Captain Les Evans flew Concorde as co-pilot from 1999 – 2003, and gave a very lucid account of its design and construction – the French and British working frictionlessly together (as engineers should!). It captivated the world with its glamour and its speed (3 hours to New York at 1 mile every 3 seconds!)
Passengers fell into three categories: business people, celebrities and those wanting the ‘Concorde Experience’. All were probably disappointed with their somewhat cramped cabin space. They were actually sitting on top of a vast flying fuel lake: fortunately, the safety record was 100%.

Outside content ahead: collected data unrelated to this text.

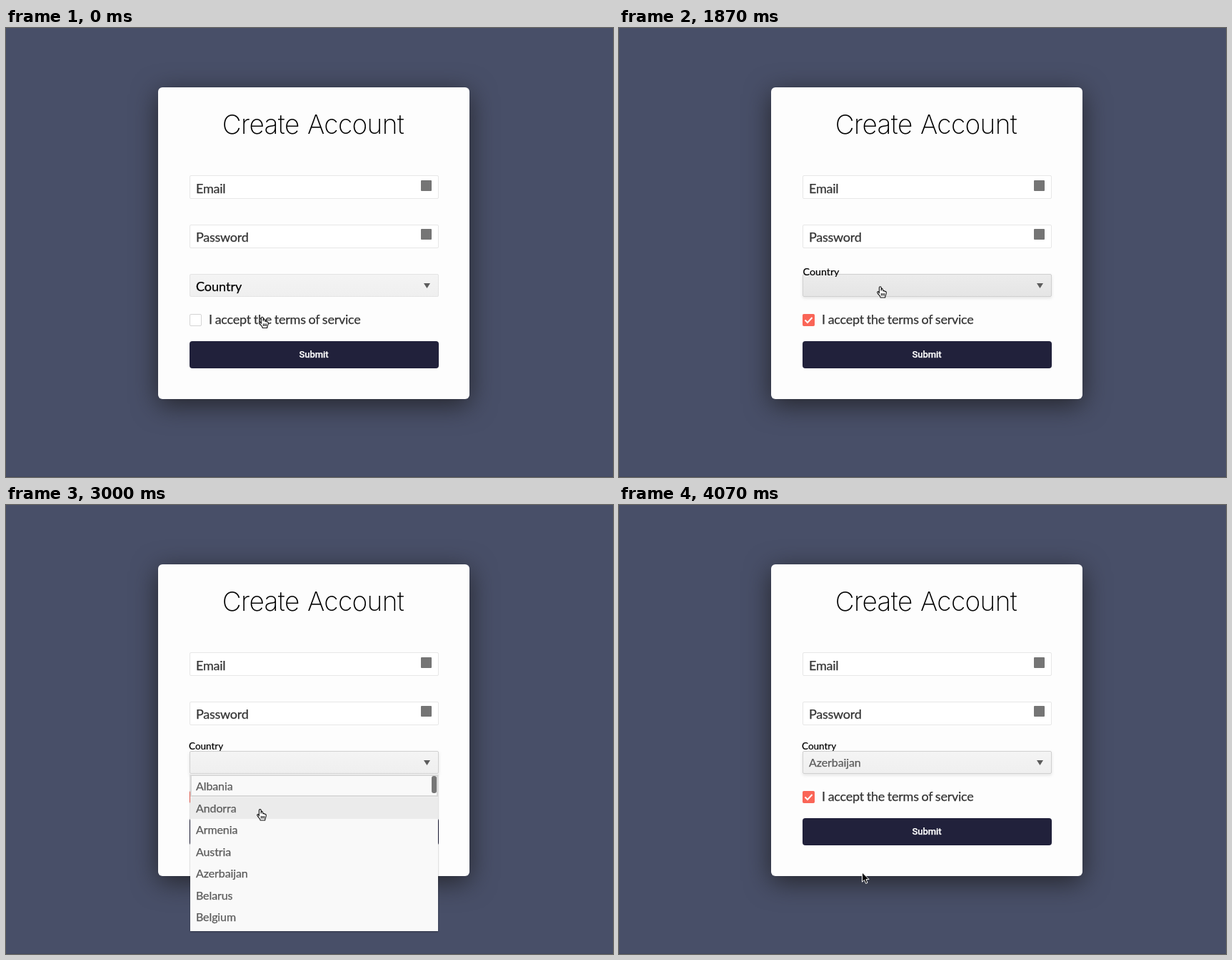
An HTML page for the animation above (4.19 s loop, 850 px wide and 628 px high).

```html
<!DOCTYPE html>
<html lang="en">
<head>
<meta charset="utf-8">
<title>Create Account</title>
<style>
  html, body { margin: 0; height: 100%; overflow: hidden; background: #484f68; }
  svg { display: block; }
  text { font: 18px Lato, sans-serif; fill: #333; stroke: #333; stroke-width: .25px; letter-spacing: -.25px; word-spacing: -.5px; }
  .title { font: 150 37px Inter, sans-serif; fill: #000; stroke: none; text-anchor: middle; letter-spacing: -.6px; word-spacing: 1.5px; }
  .submit { font: 500 13px Roboto, sans-serif; fill: #fff; stroke: #fff; text-anchor: middle; letter-spacing: -.1px; }
  .small { font-size: 16px; fill: #5b5b5b; stroke: #5b5b5b; letter-spacing: -.1px; }
  .field { fill: #fff; stroke: #e7e7e7; }
  #label { fill: #000; stroke: #000; letter-spacing: 0; }
  #card { filter: drop-shadow(0 8px 18px #24252b); }
  #list.open { filter: drop-shadow(0 1px 1px rgba(0, 0, 0, .3)); }
  #shadow { filter: drop-shadow(0 2px 2px rgba(0, 0, 0, .1)); }
</style>
</head>
<body>
<svg width="850" height="628" viewBox="0 0 850 628">
  <defs>
    <linearGradient id="normal" x2="0" y2="1">
      <stop stop-color="#f4f4f4"/><stop offset="1" stop-color="#efefef"/>
    </linearGradient>
    <linearGradient id="hover" x2="0" y2="1">
      <stop stop-color="#ececec"/><stop offset="1" stop-color="#e5e5e5"/>
    </linearGradient>
    <clipPath id="below"><rect x="250" y="376" width="365" height="250"/></clipPath>
  </defs>

  <rect y="627" width="850" height="1" fill="#434960"/>
  <rect id="card" x="213" y="83" width="436" height="436" rx="6" fill="#fdfdfd"/>
  <text class="title" x="430" y="148">Create Account</text>

  <rect class="field" x="257.5" y="206.5" width="348" height="32" rx="1.5"/>
  <text x="266" y="231">Email</text>
  <rect x="581" y="213" width="15" height="15" rx="1" fill="#757575"/>

  <rect class="field" x="257.5" y="275.5" width="348" height="32" rx="1.5"/>
  <text x="266" y="299">Password</text>
  <rect x="581" y="281" width="15" height="15" rx="1" fill="#757575"/>

  <rect x="257.5" y="400.5" width="16" height="16" rx="1.5" fill="#fff" stroke="#d4d4d4"/>
  <g id="check">
    <rect x="257" y="400" width="17" height="17" rx="2" fill="#fa6557"/>
    <path d="M260.5 408.5l3.5 3.5 6.5-7" fill="none" stroke="#fff" stroke-width="2"/>
  </g>
  <text x="284" y="414">I accept the terms of service</text>

  <rect x="257" y="438" width="349" height="38" rx="4" fill="#21213b"/>
  <text class="submit" x="431" y="461">Submit</text>

  <rect id="shadow" x="257" y="344" width="349" height="32" rx="2" fill="#fff"/>
  <g clip-path="url(#below)">
    <g id="list">
      <rect x="258" y="376" width="347" height="220" fill="#f9f9f9"/>
      <rect id="row" x="258" width="347" height="30.5" fill="#ebebeb"/>
      <rect x="259" y="378" width="345" height="29" fill="none" stroke="#d9d9d9" stroke-width="2"/>
      <rect x="596" y="379" width="7" height="24" rx="3" fill="#777"/>
    </g>
  </g>

  <rect id="box" x="257.5" y="344.5" width="348" height="31" rx="1.5"/>
  <path d="M585 357h9l-4.5 7z" fill="#5c5c5c"/>
  <text id="value" class="small" x="266" y="366">Azerbaijan</text>
  <text id="label">Country</text>

  <g id="cursor" stroke-linejoin="round">
    <path id="hand" d="M3.4 10V2.2C3.4.2 6.2.2 6.2 2.2V6.2C7-.1 8.8 5.6 9 7c.8-1 2-.6 2.2.6 1-.6 2.1 0 2.1 1.2 0 3-1.6 4-1.6 7.2H5.2C5 13.6 2.2 12.2.9 9.4.2 7.8 1.9 7.1 2.7 8.4zM6.4 10v3.6m2-3.6v3.6m2-3.6v3.6"
      fill="#fff" stroke="#111" stroke-width="1.1"/>
    <path id="arrow" d="M3.5 0v13.2l3-2.8 2.1 5 2.4-1-2.1-4.8h4.2z" fill="#000" stroke="#fff"/>
  </g>
</svg>
<script>
const LOOP = 4190, FRAME = 1000 / 15, ROW = 30.5, LIST_HEIGHT = 220;
const countries = ["Albania", "Andorra", "Armenia", "Austria", "Azerbaijan", "Belarus", "Belgium"];
const el = id => document.getElementById(id);
const progress = (t, start, end) => Math.min(1, Math.max(0, (t - start) / (end - start)));
const easeOut = x => 1 - (1 - x) ** 2;
const smooth = x => x * x * (3 - 2 * x);
const mix = (a, b, x) => a + (b - a) * x;
const show = (id, on) => el(id).setAttribute("visibility", on ? "visible" : "hidden");
const move = (id, x, y, scale = 1) =>
  el(id).setAttribute("transform", `translate(${x} ${y}) scale(${scale})`);

countries.forEach((name, i) => {
  el("list").insertAdjacentHTML("beforeend",
    `<text class="small" x="266" y="${399 + i * ROW}">${name}</text>`);
});

function draw(t) {
  const toSelect = smooth(progress(t, 930, 1265));
  const toItem = smooth(progress(t, 2733, 3333));
  const cursorX = mix(mix(354, 361, toSelect), 337, toItem);
  const cursorY = mix(mix(403.5, 361, toSelect), 514, toItem);
  move("cursor", cursorX, cursorY);
  show("hand", t < 3865);
  show("arrow", t >= 3865);

  el("check").setAttribute("opacity", progress(t, 400, 530));

  const hovered = cursorY > 344 && cursorY < 376;
  const focused = t >= 1730;
  const chosen = t >= 3650;
  el("box").setAttribute("fill", `url(#${hovered ? "hover" : "normal"})`);
  el("box").setAttribute("stroke", hovered || focused ? "#d0d0d0" : "#e4e4e4");
  show("shadow", focused);
  show("value", chosen);

  const float = smooth(progress(t, 1680, 1930));
  move("label", mix(266, 256, float), mix(368, 342, float), mix(1, .75, float));

  const opened = easeOut(progress(t, 1953.5, 2153)) - easeOut(progress(t, 3650, 3770));
  show("list", opened > 0);
  el("list").classList.toggle("open", opened === 1);
  move("list", 0, Math.round((opened - 1) * LIST_HEIGHT - .4));

  const row = chosen ? 4 : Math.floor((cursorY - 378) / ROW);
  el("row").setAttribute("y", 378 + row * ROW);
  el("row").setAttribute("opacity", chosen || (toItem > 0 && row >= 0) ? 1 : 0);
}

// The motion advances in steps of a fifteenth of a second.
function tick() {
  const t = performance.now() % LOOP;
  draw(Math.floor((t + 4) / FRAME) * FRAME);
  requestAnimationFrame(tick);
}
tick();
</script>
</body>
</html>
```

Inaugurated in 1976, Concorde was decommissioned in 2003 – for political reasons.
Commercially it was viable but the trend now was towards smaller, subsonic aircraft, able to use a greater number of smaller airports. Supersonic flights have noise problems and other environmental concerns, although could still be acceptable over the Atlantic and Pacific oceans.
But are China, Japan and other Asian countries planning to develop their own ‘Concordes’? There is still strong demand from the rich of the West too.